(Extracted data entries)
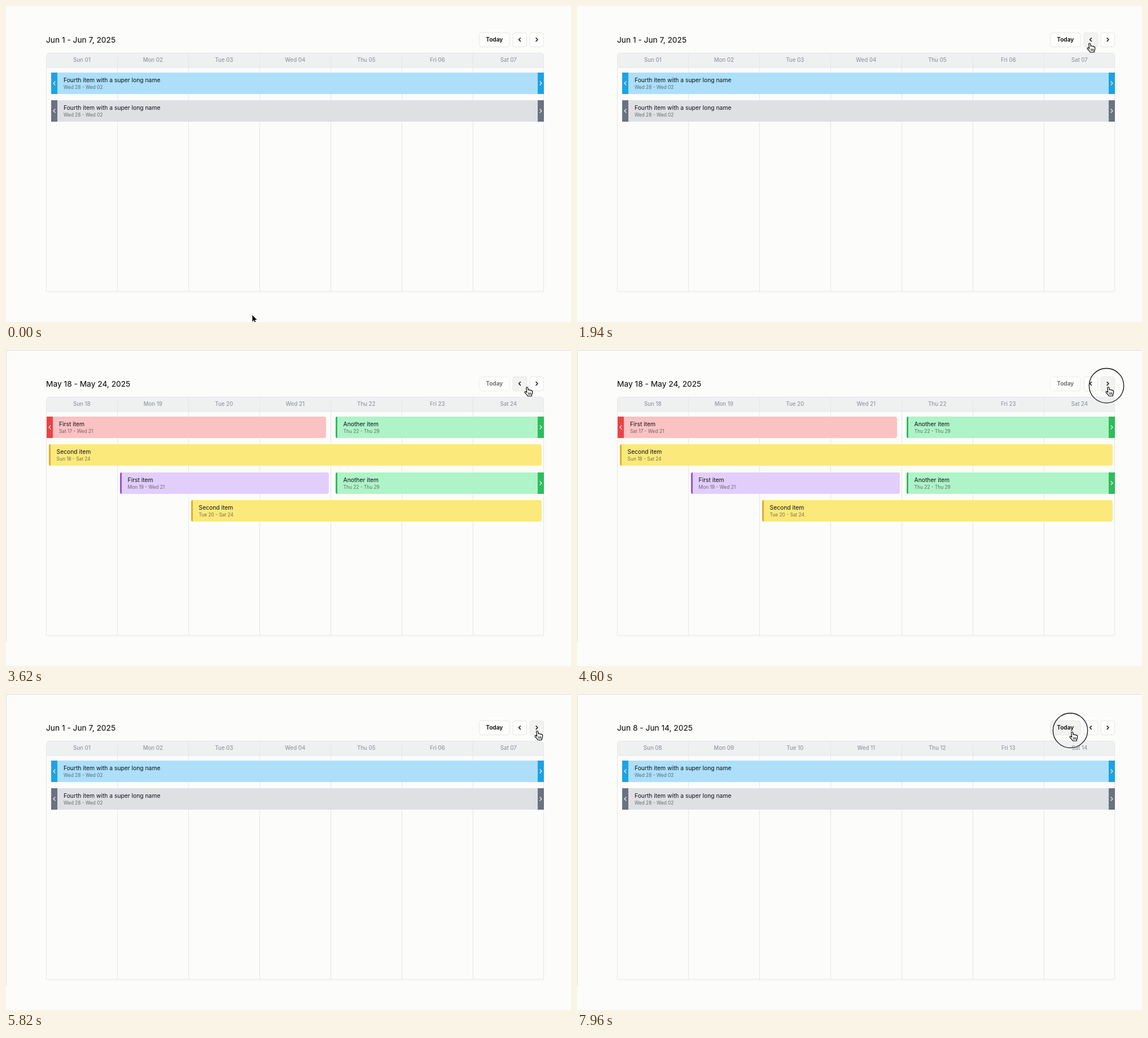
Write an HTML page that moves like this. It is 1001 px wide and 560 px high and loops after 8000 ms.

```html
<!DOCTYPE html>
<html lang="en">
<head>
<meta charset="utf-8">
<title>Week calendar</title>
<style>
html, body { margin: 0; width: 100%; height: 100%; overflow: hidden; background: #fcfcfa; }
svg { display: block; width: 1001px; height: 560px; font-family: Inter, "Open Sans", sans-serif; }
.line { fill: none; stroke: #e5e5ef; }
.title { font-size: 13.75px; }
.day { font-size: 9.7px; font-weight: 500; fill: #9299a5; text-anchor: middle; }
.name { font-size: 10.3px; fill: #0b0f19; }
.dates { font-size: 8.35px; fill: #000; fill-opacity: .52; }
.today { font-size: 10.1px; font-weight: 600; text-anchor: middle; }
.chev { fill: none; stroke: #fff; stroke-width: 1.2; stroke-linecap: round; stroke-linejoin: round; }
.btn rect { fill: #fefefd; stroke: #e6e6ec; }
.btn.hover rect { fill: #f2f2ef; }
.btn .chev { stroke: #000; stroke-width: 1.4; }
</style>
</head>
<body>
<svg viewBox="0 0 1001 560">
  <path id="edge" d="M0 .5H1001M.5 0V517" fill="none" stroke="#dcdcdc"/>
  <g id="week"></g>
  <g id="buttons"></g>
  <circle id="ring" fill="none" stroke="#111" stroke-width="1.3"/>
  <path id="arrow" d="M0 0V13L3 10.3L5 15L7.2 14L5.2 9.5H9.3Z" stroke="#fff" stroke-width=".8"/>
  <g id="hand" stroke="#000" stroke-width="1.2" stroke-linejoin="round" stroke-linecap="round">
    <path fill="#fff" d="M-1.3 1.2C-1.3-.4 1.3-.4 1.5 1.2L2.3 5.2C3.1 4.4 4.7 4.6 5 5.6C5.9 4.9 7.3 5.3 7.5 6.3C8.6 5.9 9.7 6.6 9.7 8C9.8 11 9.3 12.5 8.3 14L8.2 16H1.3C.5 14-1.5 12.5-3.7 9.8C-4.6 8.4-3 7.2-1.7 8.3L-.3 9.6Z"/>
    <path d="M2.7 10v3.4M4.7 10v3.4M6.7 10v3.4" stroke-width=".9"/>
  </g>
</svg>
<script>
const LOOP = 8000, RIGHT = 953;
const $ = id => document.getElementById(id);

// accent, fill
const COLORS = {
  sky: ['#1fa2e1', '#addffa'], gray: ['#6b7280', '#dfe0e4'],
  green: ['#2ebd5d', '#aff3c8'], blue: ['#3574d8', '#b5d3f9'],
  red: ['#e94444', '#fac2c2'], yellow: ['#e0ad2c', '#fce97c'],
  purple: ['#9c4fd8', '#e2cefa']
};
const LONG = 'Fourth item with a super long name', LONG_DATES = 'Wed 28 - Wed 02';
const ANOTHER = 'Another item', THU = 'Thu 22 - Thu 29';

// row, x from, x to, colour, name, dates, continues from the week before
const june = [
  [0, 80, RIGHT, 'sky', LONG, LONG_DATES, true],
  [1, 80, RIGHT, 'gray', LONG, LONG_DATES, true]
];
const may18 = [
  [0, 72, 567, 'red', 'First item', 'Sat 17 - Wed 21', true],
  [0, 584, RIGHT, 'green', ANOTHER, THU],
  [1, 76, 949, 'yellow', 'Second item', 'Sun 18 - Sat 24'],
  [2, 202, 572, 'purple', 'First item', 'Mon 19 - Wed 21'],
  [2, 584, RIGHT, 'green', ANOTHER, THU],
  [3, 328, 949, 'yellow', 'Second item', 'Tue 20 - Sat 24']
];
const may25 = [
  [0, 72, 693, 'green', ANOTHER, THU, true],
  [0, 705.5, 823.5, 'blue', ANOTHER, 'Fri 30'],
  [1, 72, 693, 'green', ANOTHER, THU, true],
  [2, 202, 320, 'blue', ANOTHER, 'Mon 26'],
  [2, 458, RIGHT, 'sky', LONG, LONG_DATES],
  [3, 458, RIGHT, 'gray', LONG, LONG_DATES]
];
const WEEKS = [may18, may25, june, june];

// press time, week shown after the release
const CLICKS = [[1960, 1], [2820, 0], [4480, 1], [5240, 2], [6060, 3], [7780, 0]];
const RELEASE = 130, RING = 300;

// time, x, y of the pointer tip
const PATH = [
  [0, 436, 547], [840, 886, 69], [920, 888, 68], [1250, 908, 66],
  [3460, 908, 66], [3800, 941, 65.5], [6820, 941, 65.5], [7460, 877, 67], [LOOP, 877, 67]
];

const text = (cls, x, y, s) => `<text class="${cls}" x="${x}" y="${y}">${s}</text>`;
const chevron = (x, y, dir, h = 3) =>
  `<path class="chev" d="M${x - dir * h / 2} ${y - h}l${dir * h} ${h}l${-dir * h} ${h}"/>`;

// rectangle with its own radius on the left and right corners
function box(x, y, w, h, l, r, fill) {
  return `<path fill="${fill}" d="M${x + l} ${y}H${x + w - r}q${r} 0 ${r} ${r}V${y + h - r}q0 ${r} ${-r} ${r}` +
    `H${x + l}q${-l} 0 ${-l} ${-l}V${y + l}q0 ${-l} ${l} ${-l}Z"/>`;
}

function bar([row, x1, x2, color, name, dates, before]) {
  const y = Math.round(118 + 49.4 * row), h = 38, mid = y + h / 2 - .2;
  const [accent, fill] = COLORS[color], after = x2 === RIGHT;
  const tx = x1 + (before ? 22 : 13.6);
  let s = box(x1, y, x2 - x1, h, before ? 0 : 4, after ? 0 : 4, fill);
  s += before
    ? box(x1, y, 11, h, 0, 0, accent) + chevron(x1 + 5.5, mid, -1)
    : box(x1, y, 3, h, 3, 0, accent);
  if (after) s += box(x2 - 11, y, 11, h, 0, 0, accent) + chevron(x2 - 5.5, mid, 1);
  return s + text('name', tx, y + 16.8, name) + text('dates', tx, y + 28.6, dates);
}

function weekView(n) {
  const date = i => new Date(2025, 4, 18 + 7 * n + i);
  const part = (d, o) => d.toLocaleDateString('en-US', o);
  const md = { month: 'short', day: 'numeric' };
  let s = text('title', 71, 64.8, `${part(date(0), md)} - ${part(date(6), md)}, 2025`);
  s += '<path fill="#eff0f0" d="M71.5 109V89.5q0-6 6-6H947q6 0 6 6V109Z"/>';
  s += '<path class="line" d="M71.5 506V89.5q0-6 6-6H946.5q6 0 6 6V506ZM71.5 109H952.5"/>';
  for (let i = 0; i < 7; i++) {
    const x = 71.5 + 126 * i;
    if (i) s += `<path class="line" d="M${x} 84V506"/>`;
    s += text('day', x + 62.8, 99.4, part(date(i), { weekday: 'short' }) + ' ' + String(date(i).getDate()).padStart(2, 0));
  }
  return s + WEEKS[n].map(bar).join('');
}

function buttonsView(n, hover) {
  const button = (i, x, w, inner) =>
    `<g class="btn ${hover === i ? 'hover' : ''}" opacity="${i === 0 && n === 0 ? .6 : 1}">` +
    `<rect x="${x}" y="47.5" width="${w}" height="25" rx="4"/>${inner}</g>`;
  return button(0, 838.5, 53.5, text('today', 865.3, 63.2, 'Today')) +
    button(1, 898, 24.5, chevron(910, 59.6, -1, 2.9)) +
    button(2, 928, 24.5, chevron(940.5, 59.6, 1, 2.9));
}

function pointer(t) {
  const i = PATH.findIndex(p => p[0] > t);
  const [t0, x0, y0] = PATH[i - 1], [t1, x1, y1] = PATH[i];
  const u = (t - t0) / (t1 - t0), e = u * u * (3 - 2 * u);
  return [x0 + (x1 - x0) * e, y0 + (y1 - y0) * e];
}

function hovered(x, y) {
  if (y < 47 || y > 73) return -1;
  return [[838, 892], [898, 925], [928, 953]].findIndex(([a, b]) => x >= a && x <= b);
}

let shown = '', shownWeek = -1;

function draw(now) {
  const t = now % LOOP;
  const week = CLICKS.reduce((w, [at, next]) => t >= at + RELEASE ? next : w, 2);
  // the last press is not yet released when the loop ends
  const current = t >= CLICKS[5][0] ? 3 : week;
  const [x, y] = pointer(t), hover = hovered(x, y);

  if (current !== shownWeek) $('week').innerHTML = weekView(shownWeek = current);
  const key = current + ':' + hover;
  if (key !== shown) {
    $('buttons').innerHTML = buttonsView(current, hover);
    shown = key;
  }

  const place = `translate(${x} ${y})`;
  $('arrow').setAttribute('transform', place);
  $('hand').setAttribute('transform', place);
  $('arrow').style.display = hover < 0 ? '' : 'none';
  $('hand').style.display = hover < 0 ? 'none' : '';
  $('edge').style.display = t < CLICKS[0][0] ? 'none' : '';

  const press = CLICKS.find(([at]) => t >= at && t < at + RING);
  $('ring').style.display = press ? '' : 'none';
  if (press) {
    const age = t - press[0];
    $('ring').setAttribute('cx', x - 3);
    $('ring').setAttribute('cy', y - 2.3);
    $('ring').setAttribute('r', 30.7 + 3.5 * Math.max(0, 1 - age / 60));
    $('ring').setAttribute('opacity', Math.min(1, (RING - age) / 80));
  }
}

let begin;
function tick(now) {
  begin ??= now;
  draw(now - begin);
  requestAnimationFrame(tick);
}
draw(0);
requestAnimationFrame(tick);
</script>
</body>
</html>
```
...
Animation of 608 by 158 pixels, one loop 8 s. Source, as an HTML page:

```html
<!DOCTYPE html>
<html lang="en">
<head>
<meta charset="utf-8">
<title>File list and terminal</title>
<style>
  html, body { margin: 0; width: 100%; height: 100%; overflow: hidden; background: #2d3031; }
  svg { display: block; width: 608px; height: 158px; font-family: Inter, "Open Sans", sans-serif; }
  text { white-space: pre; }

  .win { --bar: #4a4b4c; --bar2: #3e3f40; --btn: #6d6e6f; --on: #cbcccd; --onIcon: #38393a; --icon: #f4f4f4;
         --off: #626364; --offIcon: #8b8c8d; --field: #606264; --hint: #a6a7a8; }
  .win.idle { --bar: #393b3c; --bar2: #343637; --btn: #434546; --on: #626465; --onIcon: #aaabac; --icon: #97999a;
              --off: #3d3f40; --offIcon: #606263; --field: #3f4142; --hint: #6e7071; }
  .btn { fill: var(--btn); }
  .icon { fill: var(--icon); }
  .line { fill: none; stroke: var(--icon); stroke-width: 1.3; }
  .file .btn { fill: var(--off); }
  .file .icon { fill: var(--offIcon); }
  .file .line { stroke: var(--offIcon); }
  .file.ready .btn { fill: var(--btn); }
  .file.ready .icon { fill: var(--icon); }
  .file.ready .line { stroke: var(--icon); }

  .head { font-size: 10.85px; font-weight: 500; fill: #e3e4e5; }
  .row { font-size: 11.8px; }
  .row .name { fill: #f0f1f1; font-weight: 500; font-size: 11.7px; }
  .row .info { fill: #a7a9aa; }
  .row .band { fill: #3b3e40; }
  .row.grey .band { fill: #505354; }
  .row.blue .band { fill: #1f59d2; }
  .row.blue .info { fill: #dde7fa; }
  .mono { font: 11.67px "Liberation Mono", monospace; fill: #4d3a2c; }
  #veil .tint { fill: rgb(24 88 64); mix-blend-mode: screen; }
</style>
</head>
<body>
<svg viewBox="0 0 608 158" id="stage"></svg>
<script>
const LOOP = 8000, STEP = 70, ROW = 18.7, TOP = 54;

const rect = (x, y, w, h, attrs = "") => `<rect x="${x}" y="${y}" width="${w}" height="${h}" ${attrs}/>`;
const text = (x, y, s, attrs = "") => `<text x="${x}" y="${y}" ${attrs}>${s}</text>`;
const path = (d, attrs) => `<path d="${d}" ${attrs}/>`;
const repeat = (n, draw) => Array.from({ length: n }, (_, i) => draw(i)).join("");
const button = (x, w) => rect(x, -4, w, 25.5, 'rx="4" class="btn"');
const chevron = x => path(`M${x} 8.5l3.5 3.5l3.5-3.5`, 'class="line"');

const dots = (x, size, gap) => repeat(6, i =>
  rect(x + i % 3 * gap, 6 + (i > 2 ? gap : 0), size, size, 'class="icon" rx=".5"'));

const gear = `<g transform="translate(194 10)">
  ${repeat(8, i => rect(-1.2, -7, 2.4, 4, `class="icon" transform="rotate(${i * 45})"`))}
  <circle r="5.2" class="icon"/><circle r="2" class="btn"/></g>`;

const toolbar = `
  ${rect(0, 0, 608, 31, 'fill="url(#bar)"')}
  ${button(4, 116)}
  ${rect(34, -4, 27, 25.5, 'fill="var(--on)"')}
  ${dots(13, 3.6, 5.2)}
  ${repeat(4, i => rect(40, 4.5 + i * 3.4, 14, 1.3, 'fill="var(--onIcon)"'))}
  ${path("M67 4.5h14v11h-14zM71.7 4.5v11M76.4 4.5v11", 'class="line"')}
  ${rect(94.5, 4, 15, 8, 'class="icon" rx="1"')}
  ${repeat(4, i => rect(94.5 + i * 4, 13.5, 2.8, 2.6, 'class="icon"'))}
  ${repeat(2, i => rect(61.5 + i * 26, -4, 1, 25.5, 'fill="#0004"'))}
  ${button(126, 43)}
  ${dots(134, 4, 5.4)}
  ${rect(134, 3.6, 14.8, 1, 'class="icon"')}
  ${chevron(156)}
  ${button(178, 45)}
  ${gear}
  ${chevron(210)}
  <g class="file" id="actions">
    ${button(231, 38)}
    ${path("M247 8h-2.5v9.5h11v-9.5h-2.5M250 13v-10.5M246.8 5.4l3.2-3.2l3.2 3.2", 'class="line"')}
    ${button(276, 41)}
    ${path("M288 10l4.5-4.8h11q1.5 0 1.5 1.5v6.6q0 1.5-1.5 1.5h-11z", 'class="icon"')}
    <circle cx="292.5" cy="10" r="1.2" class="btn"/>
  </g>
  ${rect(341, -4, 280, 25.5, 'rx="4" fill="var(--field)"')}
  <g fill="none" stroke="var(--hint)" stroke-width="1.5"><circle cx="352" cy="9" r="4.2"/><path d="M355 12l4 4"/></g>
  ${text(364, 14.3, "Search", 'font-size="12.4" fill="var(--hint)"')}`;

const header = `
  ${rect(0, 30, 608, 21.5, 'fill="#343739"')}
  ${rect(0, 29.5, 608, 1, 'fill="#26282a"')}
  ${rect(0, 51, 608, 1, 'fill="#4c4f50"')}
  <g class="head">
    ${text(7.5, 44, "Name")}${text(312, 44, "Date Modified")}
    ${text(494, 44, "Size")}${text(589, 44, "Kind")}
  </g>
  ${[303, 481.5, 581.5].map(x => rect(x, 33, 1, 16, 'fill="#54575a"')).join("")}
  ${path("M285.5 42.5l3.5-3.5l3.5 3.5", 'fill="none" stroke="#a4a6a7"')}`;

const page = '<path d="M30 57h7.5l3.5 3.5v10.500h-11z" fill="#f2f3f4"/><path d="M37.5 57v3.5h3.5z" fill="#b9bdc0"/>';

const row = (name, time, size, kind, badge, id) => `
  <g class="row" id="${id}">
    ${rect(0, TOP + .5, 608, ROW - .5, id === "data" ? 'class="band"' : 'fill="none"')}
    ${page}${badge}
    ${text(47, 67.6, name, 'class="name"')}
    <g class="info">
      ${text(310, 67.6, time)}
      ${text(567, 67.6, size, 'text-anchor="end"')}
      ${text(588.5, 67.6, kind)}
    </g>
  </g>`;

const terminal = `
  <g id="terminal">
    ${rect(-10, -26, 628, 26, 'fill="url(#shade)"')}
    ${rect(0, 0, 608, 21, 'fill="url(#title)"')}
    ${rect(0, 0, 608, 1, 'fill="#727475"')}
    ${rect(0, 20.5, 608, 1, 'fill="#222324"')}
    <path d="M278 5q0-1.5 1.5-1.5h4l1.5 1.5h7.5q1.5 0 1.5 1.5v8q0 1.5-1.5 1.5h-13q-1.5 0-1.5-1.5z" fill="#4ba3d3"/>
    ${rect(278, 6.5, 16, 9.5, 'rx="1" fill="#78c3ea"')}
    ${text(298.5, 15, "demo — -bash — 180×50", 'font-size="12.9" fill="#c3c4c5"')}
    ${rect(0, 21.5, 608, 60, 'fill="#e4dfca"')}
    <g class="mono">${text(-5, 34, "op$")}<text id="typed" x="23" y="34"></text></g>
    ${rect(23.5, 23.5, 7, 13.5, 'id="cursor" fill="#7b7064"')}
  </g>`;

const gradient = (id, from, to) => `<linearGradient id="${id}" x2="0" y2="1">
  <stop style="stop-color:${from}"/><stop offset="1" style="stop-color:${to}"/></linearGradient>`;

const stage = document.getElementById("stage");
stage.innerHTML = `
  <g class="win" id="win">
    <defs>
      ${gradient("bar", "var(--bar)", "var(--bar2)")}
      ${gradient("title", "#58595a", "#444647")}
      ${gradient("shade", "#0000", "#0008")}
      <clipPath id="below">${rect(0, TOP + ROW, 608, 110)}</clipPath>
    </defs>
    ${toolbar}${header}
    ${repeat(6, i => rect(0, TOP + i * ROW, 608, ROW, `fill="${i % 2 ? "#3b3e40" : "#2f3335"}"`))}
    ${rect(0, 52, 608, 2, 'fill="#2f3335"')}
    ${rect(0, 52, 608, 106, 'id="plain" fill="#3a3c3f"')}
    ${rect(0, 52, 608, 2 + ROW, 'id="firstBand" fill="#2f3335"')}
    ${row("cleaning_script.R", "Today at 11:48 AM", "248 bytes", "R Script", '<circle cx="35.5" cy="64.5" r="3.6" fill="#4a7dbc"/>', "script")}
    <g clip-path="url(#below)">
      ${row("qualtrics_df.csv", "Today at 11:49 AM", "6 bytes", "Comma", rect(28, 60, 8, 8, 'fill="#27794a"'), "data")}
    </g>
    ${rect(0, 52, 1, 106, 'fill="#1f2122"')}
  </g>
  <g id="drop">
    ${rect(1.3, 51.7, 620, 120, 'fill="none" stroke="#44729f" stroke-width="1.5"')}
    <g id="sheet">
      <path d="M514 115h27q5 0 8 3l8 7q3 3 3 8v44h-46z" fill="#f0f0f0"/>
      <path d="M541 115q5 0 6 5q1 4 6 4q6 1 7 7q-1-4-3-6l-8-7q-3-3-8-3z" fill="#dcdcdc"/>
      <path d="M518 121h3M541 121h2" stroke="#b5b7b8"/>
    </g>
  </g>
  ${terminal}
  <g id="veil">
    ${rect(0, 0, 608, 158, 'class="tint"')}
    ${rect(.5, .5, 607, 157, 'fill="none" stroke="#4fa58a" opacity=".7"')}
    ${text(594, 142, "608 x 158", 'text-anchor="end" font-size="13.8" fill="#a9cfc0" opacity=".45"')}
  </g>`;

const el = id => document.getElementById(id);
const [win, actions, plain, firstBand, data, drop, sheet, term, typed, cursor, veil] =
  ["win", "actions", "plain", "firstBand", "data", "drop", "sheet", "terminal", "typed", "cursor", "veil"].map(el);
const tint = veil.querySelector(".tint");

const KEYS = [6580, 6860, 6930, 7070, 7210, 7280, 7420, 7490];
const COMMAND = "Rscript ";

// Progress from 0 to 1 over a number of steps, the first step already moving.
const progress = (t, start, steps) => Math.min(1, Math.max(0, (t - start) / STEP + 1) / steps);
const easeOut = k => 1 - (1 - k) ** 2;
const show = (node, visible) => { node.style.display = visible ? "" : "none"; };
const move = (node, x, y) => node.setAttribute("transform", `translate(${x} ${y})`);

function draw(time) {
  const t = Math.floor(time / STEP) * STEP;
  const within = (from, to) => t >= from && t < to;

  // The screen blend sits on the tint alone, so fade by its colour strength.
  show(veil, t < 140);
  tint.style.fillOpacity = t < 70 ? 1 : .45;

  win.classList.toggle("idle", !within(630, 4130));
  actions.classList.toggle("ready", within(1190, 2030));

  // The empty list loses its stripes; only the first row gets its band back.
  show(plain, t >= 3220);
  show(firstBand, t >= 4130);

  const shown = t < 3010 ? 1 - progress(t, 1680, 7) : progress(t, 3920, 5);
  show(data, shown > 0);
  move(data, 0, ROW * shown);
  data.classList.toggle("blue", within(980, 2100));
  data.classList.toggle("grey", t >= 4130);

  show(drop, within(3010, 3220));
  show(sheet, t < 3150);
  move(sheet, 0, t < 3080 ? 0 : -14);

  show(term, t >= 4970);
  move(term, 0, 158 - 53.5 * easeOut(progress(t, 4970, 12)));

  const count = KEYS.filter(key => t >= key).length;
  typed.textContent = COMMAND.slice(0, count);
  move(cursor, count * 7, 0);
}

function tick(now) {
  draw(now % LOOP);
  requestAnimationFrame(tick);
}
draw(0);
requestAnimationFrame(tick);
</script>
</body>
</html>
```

**What is being asked**
Lines with the word "buttonsView" in them are the answer; report each one from the data.

**Answer space**
function buttonsView(n, hover) {
    $('buttons').innerHTML = buttonsView(current, hover);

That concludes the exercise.